Given records: Begin
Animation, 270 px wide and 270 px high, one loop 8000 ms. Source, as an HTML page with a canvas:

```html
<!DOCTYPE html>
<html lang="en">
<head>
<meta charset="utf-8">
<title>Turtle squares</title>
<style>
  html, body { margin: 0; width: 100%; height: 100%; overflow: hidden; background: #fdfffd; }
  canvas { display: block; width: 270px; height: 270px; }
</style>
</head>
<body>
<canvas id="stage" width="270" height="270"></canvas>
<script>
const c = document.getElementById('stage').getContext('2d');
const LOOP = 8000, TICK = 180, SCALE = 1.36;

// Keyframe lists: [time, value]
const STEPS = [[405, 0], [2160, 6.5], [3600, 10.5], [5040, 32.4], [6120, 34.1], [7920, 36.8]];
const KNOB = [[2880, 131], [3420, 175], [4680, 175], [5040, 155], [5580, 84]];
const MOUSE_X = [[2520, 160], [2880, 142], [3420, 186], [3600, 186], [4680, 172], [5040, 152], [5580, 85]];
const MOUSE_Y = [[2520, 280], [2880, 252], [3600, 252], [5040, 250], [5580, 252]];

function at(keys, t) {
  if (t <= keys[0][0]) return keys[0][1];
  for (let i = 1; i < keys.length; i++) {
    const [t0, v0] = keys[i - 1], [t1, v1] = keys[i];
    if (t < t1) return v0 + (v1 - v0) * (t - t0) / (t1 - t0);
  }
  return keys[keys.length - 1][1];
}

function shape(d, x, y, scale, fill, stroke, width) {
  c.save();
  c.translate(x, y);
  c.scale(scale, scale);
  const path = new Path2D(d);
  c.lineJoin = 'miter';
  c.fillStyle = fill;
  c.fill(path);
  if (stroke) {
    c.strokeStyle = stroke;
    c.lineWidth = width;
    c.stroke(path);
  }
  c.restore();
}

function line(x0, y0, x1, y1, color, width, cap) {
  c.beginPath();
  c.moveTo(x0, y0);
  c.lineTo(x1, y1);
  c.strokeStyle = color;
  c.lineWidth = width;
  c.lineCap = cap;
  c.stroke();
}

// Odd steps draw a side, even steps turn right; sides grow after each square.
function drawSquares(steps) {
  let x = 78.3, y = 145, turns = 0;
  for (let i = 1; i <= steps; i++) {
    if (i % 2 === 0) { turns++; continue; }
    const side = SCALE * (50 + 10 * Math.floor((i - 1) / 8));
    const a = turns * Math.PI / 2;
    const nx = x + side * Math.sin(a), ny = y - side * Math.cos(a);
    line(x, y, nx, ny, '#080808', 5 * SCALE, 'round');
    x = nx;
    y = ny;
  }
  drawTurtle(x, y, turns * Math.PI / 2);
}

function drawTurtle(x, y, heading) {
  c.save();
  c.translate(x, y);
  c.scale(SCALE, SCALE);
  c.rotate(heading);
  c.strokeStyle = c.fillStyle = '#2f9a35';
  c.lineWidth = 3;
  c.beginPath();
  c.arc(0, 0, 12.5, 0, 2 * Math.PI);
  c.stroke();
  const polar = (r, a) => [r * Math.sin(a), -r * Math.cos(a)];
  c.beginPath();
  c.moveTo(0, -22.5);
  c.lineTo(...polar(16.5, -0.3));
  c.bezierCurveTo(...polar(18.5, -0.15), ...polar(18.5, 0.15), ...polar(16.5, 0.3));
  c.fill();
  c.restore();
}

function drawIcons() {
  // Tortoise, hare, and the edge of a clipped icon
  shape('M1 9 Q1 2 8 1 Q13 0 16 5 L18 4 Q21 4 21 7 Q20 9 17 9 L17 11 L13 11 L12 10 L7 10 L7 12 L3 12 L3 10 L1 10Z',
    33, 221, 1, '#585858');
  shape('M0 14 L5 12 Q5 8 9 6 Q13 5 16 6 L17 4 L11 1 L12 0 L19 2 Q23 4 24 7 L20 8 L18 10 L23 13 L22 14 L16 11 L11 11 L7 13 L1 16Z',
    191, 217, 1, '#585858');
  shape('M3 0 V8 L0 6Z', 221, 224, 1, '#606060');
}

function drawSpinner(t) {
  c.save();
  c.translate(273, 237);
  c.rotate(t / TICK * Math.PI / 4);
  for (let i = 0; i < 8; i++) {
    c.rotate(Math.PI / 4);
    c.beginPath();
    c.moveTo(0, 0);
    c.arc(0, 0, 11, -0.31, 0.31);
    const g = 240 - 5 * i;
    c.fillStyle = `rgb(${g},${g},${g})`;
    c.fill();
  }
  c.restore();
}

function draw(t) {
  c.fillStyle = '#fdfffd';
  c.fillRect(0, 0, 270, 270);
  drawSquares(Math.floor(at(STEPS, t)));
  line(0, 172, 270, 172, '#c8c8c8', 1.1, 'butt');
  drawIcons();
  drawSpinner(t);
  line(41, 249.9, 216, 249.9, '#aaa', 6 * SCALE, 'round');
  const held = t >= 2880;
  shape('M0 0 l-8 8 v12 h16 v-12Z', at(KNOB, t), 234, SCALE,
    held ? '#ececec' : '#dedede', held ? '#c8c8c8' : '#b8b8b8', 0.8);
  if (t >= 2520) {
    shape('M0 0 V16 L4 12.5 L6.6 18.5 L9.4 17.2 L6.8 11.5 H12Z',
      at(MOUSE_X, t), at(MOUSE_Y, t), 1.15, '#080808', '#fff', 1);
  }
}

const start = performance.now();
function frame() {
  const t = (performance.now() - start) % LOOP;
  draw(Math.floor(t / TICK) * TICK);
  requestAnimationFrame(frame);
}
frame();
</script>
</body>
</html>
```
Given records: End
Work request ->
Repeat all the lines above, keeping them exactly as they are.

Worked solution ->
Animation, 270 px wide and 270 px high, one loop 8000 ms. Source, as an HTML page with a canvas:

```html
<!DOCTYPE html>
<html lang="en">
<head>
<meta charset="utf-8">
<title>Turtle squares</title>
<style>
  html, body { margin: 0; width: 100%; height: 100%; overflow: hidden; background: #fdfffd; }
  canvas { display: block; width: 270px; height: 270px; }
</style>
</head>
<body>
<canvas id="stage" width="270" height="270"></canvas>
<script>
const c = document.getElementById('stage').getContext('2d');
const LOOP = 8000, TICK = 180, SCALE = 1.36;

// Keyframe lists: [time, value]
const STEPS = [[405, 0], [2160, 6.5], [3600, 10.5], [5040, 32.4], [6120, 34.1], [7920, 36.8]];
const KNOB = [[2880, 131], [3420, 175], [4680, 175], [5040, 155], [5580, 84]];
const MOUSE_X = [[2520, 160], [2880, 142], [3420, 186], [3600, 186], [4680, 172], [5040, 152], [5580, 85]];
const MOUSE_Y = [[2520, 280], [2880, 252], [3600, 252], [5040, 250], [5580, 252]];

function at(keys, t) {
  if (t <= keys[0][0]) return keys[0][1];
  for (let i = 1; i < keys.length; i++) {
    const [t0, v0] = keys[i - 1], [t1, v1] = keys[i];
    if (t < t1) return v0 + (v1 - v0) * (t - t0) / (t1 - t0);
  }
  return keys[keys.length - 1][1];
}

function shape(d, x, y, scale, fill, stroke, width) {
  c.save();
  c.translate(x, y);
  c.scale(scale, scale);
  const path = new Path2D(d);
  c.lineJoin = 'miter';
  c.fillStyle = fill;
  c.fill(path);
  if (stroke) {
    c.strokeStyle = stroke;
    c.lineWidth = width;
    c.stroke(path);
  }
  c.restore();
}

function line(x0, y0, x1, y1, color, width, cap) {
  c.beginPath();
  c.moveTo(x0, y0);
  c.lineTo(x1, y1);
  c.strokeStyle = color;
  c.lineWidth = width;
  c.lineCap = cap;
  c.stroke();
}

// Odd steps draw a side, even steps turn right; sides grow after each square.
function drawSquares(steps) {
  let x = 78.3, y = 145, turns = 0;
  for (let i = 1; i <= steps; i++) {
    if (i % 2 === 0) { turns++; continue; }
    const side = SCALE * (50 + 10 * Math.floor((i - 1) / 8));
    const a = turns * Math.PI / 2;
    const nx = x + side * Math.sin(a), ny = y - side * Math.cos(a);
    line(x, y, nx, ny, '#080808', 5 * SCALE, 'round');
    x = nx;
    y = ny;
  }
  drawTurtle(x, y, turns * Math.PI / 2);
}

function drawTurtle(x, y, heading) {
  c.save();
  c.translate(x, y);
  c.scale(SCALE, SCALE);
  c.rotate(heading);
  c.strokeStyle = c.fillStyle = '#2f9a35';
  c.lineWidth = 3;
  c.beginPath();
  c.arc(0, 0, 12.5, 0, 2 * Math.PI);
  c.stroke();
  const polar = (r, a) => [r * Math.sin(a), -r * Math.cos(a)];
  c.beginPath();
  c.moveTo(0, -22.5);
  c.lineTo(...polar(16.5, -0.3));
  c.bezierCurveTo(...polar(18.5, -0.15), ...polar(18.5, 0.15), ...polar(16.5, 0.3));
  c.fill();
  c.restore();
}

function drawIcons() {
  // Tortoise, hare, and the edge of a clipped icon
  shape('M1 9 Q1 2 8 1 Q13 0 16 5 L18 4 Q21 4 21 7 Q20 9 17 9 L17 11 L13 11 L12 10 L7 10 L7 12 L3 12 L3 10 L1 10Z',
    33, 221, 1, '#585858');
  shape('M0 14 L5 12 Q5 8 9 6 Q13 5 16 6 L17 4 L11 1 L12 0 L19 2 Q23 4 24 7 L20 8 L18 10 L23 13 L22 14 L16 11 L11 11 L7 13 L1 16Z',
    191, 217, 1, '#585858');
  shape('M3 0 V8 L0 6Z', 221, 224, 1, '#606060');
}

function drawSpinner(t) {
  c.save();
  c.translate(273, 237);
  c.rotate(t / TICK * Math.PI / 4);
  for (let i = 0; i < 8; i++) {
    c.rotate(Math.PI / 4);
    c.beginPath();
    c.moveTo(0, 0);
    c.arc(0, 0, 11, -0.31, 0.31);
    const g = 240 - 5 * i;
    c.fillStyle = `rgb(${g},${g},${g})`;
    c.fill();
  }
  c.restore();
}

function draw(t) {
  c.fillStyle = '#fdfffd';
  c.fillRect(0, 0, 270, 270);
  drawSquares(Math.floor(at(STEPS, t)));
  line(0, 172, 270, 172, '#c8c8c8', 1.1, 'butt');
  drawIcons();
  drawSpinner(t);
  line(41, 249.9, 216, 249.9, '#aaa', 6 * SCALE, 'round');
  const held = t >= 2880;
  shape('M0 0 l-8 8 v12 h16 v-12Z', at(KNOB, t), 234, SCALE,
    held ? '#ececec' : '#dedede', held ? '#c8c8c8' : '#b8b8b8', 0.8);
  if (t >= 2520) {
    shape('M0 0 V16 L4 12.5 L6.6 18.5 L9.4 17.2 L6.8 11.5 H12Z',
      at(MOUSE_X, t), at(MOUSE_Y, t), 1.15, '#080808', '#fff', 1);
  }
}

const start = performance.now();
function frame() {
  const t = (performance.now() - start) % LOOP;
  draw(Math.floor(t / TICK) * TICK);
  requestAnimationFrame(frame);
}
frame();
</script>
</body>
</html>
```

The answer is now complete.